  • Language: Python
  • Notes: Superseded by obfs3
  • Maintainer: asn
  • Evaluation: obfs2 Evaluation
  • Description: Zerg-like browser-based proxies XXX
  • Language: Python, Go, Javascript
  • Maintainer: David Fifield
  • Uses websocket-server on the server side, which can also be used with a standalone websocket-client, without going through a flash proxy.
  • Evaluation: Flashproxy Evaluation

Other PTs being developed

  • Description: Intends to modernize the flashproxy concept with a more modern NAT traversal algorithm centered around WebRTC.
  • Language: The implementation is mostly Go, except for the WebRTC implementation, written in C/C++, which is called from the Go application via the cgo FFI interface.
  • Maintainer: Serene H.
  • Evaluation: SnowFlake Evaluation
  • Description: transforms Tor traffic flows so they look like Skype Video – design paper.
  • Maintained: Ian Goldberg.
  • Description: Markov-chains pluggable transport
  • Language: Python
  • Maintainer: David Stainton
  • Description: UDP-based pluggable transport.
  • Language: C
  • Maintainer: Yawning
  • Description: SSH-based pluggable transport.
  • Language: Python
  • Notes: Actually uses the ssh binary
  • Maintainer: Yawning
  • Description: XMPP-based pluggable transport.
  • Language: Python (SleekXMPP)
  • Notes: Bandwidth issues since most XMPP servers are throttled. Can be solved maybe with multiple hexchat bots.
  • Maintainer: Feynmann
  • Description: Transforms traffic to arbitrary formats based on sample traffic.
  • Language: Haskell
  • Evaluation: Dust2 Evaluation
  • Maintainer: Brandon Wiley
  • Description: Skype-based pluggable transport
  • Language: C/C++
  • Notes: Actually uses the Skype binary
  • Maintainer: Ian Goldberg
  • Description: Git-based pluggable transport (in obfsproxy)
  • Language: Python
  • Notes: Git is poll-based. Slow.

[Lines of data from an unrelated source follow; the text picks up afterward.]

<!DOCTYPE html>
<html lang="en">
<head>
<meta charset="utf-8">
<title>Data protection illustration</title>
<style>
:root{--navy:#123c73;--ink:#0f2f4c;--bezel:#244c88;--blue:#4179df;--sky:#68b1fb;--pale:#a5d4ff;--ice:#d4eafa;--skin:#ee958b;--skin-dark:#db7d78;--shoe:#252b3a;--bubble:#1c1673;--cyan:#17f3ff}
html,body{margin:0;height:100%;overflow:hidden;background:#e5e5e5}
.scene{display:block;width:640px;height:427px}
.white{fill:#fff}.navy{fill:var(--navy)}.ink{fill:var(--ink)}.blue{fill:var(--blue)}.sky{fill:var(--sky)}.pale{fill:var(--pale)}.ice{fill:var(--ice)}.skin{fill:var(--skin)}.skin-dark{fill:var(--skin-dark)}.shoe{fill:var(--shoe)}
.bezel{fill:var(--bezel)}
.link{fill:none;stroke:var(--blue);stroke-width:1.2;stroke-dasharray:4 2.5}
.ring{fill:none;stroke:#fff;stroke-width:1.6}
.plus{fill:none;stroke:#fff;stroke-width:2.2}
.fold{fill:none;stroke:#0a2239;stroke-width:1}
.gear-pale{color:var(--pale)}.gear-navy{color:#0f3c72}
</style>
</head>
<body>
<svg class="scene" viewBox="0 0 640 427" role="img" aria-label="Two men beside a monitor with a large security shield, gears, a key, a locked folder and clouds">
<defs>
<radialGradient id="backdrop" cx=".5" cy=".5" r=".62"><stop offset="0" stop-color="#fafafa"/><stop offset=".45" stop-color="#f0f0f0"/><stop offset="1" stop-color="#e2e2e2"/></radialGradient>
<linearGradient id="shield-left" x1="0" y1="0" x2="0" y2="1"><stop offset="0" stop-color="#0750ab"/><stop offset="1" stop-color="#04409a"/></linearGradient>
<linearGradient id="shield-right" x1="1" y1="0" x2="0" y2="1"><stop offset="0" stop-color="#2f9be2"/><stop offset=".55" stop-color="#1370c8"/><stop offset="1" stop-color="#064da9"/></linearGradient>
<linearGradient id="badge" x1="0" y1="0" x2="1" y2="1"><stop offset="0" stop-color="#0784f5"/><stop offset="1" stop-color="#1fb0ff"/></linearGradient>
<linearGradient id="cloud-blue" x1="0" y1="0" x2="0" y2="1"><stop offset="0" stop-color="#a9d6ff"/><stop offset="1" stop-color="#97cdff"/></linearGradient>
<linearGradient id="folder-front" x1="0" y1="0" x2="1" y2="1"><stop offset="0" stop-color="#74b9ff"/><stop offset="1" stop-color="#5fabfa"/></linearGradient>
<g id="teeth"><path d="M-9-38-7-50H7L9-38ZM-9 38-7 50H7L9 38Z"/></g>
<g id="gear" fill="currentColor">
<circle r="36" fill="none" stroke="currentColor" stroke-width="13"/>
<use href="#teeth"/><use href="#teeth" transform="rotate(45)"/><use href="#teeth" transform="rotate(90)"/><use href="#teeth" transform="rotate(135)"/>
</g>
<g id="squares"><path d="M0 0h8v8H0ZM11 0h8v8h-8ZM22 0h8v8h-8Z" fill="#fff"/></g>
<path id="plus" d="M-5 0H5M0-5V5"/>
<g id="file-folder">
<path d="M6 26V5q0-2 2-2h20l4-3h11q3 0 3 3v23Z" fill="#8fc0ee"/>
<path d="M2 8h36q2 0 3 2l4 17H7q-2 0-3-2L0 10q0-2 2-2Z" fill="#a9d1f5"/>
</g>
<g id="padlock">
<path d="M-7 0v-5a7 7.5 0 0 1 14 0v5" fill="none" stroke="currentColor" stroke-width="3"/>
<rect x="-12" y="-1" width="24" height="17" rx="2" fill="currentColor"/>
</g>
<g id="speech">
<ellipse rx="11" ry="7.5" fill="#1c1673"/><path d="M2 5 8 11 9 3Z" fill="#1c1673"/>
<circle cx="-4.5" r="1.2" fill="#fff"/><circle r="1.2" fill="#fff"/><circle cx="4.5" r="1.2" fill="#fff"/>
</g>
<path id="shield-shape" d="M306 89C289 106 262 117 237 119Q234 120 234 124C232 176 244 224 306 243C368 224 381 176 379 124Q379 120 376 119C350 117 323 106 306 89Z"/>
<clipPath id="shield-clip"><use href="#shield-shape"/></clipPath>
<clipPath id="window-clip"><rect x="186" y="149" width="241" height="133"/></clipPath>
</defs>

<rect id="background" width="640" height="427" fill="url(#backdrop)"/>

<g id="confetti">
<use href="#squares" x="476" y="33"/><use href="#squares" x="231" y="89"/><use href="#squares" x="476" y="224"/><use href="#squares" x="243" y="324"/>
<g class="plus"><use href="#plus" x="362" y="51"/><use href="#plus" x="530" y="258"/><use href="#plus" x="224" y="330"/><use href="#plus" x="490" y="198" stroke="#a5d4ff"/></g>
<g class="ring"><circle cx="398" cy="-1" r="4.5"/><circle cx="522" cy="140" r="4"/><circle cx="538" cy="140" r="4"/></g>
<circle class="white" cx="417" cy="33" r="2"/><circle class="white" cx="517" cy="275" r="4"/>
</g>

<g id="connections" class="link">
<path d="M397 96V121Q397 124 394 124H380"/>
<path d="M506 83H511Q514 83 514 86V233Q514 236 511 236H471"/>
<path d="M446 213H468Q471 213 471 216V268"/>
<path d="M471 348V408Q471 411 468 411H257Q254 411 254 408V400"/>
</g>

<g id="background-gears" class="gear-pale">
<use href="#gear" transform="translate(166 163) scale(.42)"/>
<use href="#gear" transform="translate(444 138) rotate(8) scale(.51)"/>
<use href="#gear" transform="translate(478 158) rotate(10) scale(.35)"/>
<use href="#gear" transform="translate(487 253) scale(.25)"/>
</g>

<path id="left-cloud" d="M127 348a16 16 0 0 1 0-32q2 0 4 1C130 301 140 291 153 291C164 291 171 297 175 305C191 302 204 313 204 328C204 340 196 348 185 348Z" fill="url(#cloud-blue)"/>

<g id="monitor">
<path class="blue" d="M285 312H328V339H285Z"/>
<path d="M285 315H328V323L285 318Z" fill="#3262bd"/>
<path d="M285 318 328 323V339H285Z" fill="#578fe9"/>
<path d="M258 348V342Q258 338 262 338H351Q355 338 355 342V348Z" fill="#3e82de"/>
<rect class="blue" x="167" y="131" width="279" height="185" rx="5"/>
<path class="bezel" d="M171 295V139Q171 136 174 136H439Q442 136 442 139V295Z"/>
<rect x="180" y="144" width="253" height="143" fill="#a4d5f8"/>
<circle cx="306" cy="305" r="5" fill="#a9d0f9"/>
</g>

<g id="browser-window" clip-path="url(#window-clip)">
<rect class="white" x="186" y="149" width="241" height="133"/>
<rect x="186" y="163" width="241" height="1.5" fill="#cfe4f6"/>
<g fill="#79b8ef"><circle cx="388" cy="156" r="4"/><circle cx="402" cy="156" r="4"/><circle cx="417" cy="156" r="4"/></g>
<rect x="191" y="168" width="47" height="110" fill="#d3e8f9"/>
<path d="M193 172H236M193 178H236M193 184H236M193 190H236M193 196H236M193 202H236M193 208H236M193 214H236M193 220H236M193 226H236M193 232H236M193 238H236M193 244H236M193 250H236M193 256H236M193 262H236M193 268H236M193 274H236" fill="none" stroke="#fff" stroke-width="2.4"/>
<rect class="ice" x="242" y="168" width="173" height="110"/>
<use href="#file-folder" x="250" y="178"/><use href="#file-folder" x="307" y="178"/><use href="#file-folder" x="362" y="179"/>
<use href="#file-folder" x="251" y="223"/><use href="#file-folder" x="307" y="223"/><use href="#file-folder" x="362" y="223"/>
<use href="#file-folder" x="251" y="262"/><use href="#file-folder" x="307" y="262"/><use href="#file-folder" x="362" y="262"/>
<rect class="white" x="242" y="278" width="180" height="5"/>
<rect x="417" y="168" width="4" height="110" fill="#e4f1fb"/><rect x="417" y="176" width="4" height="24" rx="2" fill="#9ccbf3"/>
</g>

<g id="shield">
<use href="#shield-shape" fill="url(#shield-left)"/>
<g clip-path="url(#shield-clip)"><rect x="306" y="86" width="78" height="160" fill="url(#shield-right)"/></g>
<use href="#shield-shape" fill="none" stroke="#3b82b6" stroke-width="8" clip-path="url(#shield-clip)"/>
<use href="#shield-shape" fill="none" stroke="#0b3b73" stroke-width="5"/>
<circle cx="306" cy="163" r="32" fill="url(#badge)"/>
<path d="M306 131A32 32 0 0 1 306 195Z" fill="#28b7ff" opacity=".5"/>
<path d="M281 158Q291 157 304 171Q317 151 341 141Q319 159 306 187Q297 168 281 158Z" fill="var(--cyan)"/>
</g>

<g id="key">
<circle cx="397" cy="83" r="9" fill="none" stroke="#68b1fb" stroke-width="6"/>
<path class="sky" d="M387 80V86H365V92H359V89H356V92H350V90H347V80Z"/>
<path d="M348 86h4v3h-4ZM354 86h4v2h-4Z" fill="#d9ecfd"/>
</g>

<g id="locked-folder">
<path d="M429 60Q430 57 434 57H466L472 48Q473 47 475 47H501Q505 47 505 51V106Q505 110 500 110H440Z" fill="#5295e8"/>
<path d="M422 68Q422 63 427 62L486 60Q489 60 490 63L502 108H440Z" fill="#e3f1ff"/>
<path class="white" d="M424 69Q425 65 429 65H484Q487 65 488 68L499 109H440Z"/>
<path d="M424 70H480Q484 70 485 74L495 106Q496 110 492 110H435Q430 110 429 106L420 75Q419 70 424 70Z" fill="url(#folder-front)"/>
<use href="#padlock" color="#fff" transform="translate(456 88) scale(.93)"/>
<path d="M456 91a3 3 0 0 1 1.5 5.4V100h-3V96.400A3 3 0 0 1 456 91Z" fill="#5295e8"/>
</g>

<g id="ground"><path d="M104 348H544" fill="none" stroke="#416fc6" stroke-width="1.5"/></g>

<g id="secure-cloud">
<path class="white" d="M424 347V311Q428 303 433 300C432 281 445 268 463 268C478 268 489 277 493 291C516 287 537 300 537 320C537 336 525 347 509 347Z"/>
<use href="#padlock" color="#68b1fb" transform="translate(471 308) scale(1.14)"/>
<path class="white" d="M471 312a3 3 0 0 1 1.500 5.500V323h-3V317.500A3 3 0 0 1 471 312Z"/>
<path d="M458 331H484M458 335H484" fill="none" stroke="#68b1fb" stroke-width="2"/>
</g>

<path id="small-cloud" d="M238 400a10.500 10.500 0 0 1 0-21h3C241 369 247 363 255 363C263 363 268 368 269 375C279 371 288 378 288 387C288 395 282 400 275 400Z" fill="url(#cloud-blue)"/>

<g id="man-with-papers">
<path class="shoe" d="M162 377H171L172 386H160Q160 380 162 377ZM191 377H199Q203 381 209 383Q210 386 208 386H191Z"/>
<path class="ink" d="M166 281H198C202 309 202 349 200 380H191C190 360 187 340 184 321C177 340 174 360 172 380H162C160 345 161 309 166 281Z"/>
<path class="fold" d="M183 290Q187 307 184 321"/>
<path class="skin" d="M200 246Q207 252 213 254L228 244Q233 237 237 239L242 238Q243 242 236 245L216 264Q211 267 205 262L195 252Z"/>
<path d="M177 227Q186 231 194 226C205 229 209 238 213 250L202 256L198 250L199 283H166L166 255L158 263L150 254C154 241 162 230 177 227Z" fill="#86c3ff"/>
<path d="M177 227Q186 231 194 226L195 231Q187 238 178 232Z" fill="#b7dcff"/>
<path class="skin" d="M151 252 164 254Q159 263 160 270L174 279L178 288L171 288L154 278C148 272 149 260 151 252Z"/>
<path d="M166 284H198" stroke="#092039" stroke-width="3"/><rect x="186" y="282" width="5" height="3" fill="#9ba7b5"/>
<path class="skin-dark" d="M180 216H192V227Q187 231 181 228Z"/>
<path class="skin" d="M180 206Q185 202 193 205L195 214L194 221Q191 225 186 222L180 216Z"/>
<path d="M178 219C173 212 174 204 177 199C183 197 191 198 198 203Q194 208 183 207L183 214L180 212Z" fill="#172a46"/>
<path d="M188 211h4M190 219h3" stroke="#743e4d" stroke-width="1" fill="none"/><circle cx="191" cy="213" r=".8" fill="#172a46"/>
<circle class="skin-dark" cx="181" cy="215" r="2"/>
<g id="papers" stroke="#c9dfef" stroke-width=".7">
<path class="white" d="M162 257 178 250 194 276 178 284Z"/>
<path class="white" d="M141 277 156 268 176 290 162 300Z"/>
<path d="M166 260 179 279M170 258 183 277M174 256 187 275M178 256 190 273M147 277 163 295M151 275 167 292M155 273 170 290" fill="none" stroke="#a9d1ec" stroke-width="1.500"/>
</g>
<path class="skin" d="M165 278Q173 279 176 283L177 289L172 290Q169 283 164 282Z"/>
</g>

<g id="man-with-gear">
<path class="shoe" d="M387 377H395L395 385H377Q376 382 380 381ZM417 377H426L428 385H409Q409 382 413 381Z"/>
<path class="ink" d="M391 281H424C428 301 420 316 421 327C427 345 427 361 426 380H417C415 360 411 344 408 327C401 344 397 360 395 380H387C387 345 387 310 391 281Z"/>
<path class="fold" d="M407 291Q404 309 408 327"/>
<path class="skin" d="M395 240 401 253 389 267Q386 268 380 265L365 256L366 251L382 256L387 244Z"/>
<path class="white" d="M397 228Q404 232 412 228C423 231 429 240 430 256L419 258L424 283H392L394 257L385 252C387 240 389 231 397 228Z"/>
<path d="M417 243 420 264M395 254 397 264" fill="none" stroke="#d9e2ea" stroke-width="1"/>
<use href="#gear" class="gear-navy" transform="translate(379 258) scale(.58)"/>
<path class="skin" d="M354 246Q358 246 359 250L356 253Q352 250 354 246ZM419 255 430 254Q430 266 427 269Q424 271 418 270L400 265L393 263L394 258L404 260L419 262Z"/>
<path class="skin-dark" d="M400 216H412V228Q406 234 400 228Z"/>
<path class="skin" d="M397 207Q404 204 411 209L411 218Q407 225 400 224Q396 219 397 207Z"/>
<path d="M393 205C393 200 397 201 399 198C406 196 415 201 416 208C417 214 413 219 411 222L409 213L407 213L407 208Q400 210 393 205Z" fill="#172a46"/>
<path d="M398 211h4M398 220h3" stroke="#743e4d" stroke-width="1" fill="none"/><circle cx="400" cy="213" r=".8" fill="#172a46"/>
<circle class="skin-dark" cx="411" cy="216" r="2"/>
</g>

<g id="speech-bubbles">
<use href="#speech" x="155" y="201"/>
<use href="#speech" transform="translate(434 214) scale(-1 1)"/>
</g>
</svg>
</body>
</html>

  • Maintainer: Björgvin Ragnarsson && Pieter Westein
  • Description: Encodes messages as commands in online video games.
  • Status: Prototyped.
  • Language: C++